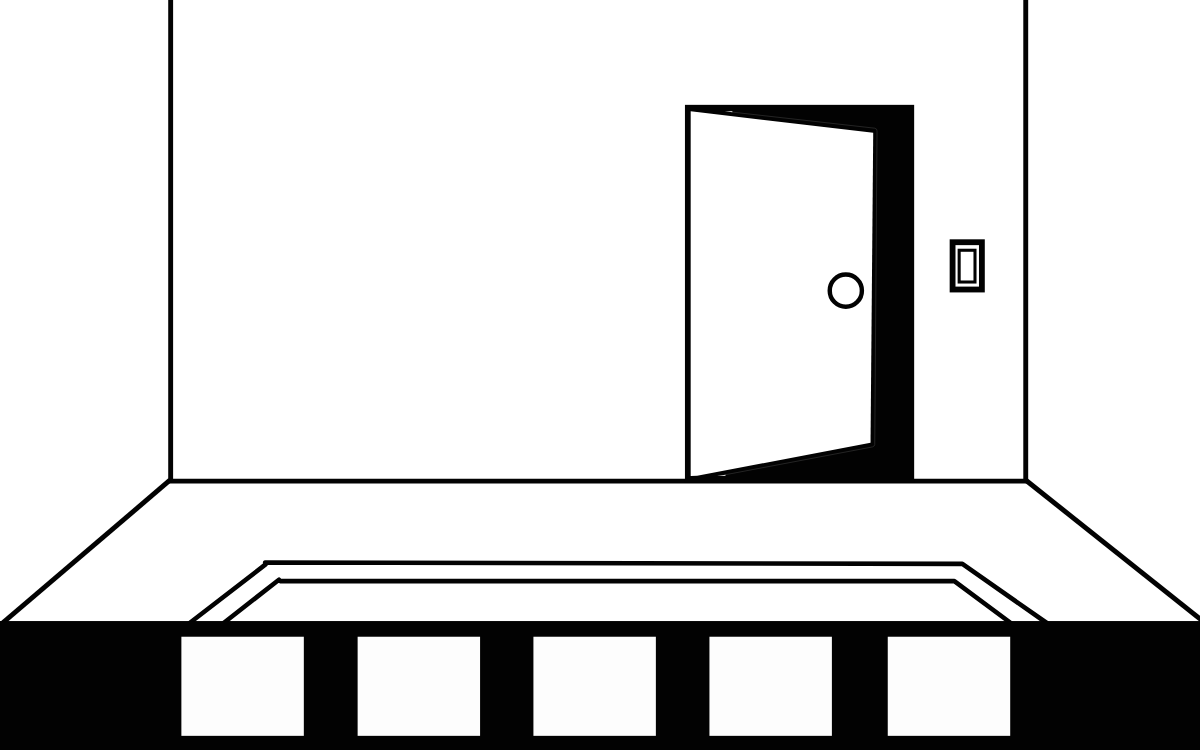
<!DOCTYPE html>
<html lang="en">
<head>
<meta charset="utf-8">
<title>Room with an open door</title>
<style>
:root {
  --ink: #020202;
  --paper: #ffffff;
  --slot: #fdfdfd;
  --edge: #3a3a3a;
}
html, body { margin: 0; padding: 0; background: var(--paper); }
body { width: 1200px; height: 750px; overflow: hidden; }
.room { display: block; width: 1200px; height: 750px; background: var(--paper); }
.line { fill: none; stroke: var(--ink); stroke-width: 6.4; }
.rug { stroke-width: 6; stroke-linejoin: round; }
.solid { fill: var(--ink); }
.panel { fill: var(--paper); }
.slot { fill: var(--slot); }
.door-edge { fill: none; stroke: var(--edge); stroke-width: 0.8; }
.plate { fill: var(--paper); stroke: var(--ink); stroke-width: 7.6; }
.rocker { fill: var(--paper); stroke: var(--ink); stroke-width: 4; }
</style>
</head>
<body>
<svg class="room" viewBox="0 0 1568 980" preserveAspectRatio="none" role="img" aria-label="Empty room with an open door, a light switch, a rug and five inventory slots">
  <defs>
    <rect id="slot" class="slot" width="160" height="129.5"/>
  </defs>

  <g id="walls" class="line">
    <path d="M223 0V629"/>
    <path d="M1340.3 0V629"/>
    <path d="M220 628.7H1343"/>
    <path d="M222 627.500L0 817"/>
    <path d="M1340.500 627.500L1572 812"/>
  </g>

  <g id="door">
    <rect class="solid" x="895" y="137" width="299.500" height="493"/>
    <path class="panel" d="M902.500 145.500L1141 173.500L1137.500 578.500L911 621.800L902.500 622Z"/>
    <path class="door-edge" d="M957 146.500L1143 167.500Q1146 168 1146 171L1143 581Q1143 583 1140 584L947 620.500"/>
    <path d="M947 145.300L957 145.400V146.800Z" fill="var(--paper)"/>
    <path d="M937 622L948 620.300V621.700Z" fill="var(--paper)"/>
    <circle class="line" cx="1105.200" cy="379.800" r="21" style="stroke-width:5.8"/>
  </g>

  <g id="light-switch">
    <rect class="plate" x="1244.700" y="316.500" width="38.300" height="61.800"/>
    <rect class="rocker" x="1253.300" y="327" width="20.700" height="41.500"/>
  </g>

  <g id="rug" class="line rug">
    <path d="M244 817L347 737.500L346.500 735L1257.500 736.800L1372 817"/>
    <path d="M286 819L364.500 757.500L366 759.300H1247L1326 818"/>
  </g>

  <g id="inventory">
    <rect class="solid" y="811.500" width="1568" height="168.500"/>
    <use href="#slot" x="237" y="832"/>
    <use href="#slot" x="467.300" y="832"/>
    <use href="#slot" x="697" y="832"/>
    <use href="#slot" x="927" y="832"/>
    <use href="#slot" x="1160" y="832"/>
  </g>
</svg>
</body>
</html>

---+---

ASSIGNMENT: Extract every line of the data exactly; pictures stay out.

OUTPUT OF THE TASK:
<!DOCTYPE html>
<html lang="en">
<head>
<meta charset="utf-8">
<title>Room with an open door</title>
<style>
:root {
  --ink: #020202;
  --paper: #ffffff;
  --slot: #fdfdfd;
  --edge: #3a3a3a;
}
html, body { margin: 0; padding: 0; background: var(--paper); }
body { width: 1200px; height: 750px; overflow: hidden; }
.room { display: block; width: 1200px; height: 750px; background: var(--paper); }
.line { fill: none; stroke: var(--ink); stroke-width: 6.4; }
.rug { stroke-width: 6; stroke-linejoin: round; }
.solid { fill: var(--ink); }
.panel { fill: var(--paper); }
.slot { fill: var(--slot); }
.door-edge { fill: none; stroke: var(--edge); stroke-width: 0.8; }
.plate { fill: var(--paper); stroke: var(--ink); stroke-width: 7.6; }
.rocker { fill: var(--paper); stroke: var(--ink); stroke-width: 4; }
</style>
</head>
<body>
<svg class="room" viewBox="0 0 1568 980" preserveAspectRatio="none" role="img" aria-label="Empty room with an open door, a light switch, a rug and five inventory slots">
  <defs>
    <rect id="slot" class="slot" width="160" height="129.5"/>
  </defs>

  <g id="walls" class="line">
    <path d="M223 0V629"/>
    <path d="M1340.3 0V629"/>
    <path d="M220 628.7H1343"/>
    <path d="M222 627.500L0 817"/>
    <path d="M1340.500 627.500L1572 812"/>
  </g>

  <g id="door">
    <rect class="solid" x="895" y="137" width="299.500" height="493"/>
    <path class="panel" d="M902.500 145.500L1141 173.500L1137.500 578.500L911 621.800L902.500 622Z"/>
    <path class="door-edge" d="M957 146.500L1143 167.500Q1146 168 1146 171L1143 581Q1143 583 1140 584L947 620.500"/>
    <path d="M947 145.300L957 145.400V146.800Z" fill="var(--paper)"/>
    <path d="M937 622L948 620.300V621.700Z" fill="var(--paper)"/>
    <circle class="line" cx="1105.200" cy="379.800" r="21" style="stroke-width:5.8"/>
  </g>

  <g id="light-switch">
    <rect class="plate" x="1244.700" y="316.500" width="38.300" height="61.800"/>
    <rect class="rocker" x="1253.300" y="327" width="20.700" height="41.500"/>
  </g>

  <g id="rug" class="line rug">
    <path d="M244 817L347 737.500L346.500 735L1257.500 736.800L1372 817"/>
    <path d="M286 819L364.500 757.500L366 759.300H1247L1326 818"/>
  </g>

  <g id="inventory">
    <rect class="solid" y="811.500" width="1568" height="168.500"/>
    <use href="#slot" x="237" y="832"/>
    <use href="#slot" x="467.300" y="832"/>
    <use href="#slot" x="697" y="832"/>
    <use href="#slot" x="927" y="832"/>
    <use href="#slot" x="1160" y="832"/>
  </g>
</svg>
</body>
</html>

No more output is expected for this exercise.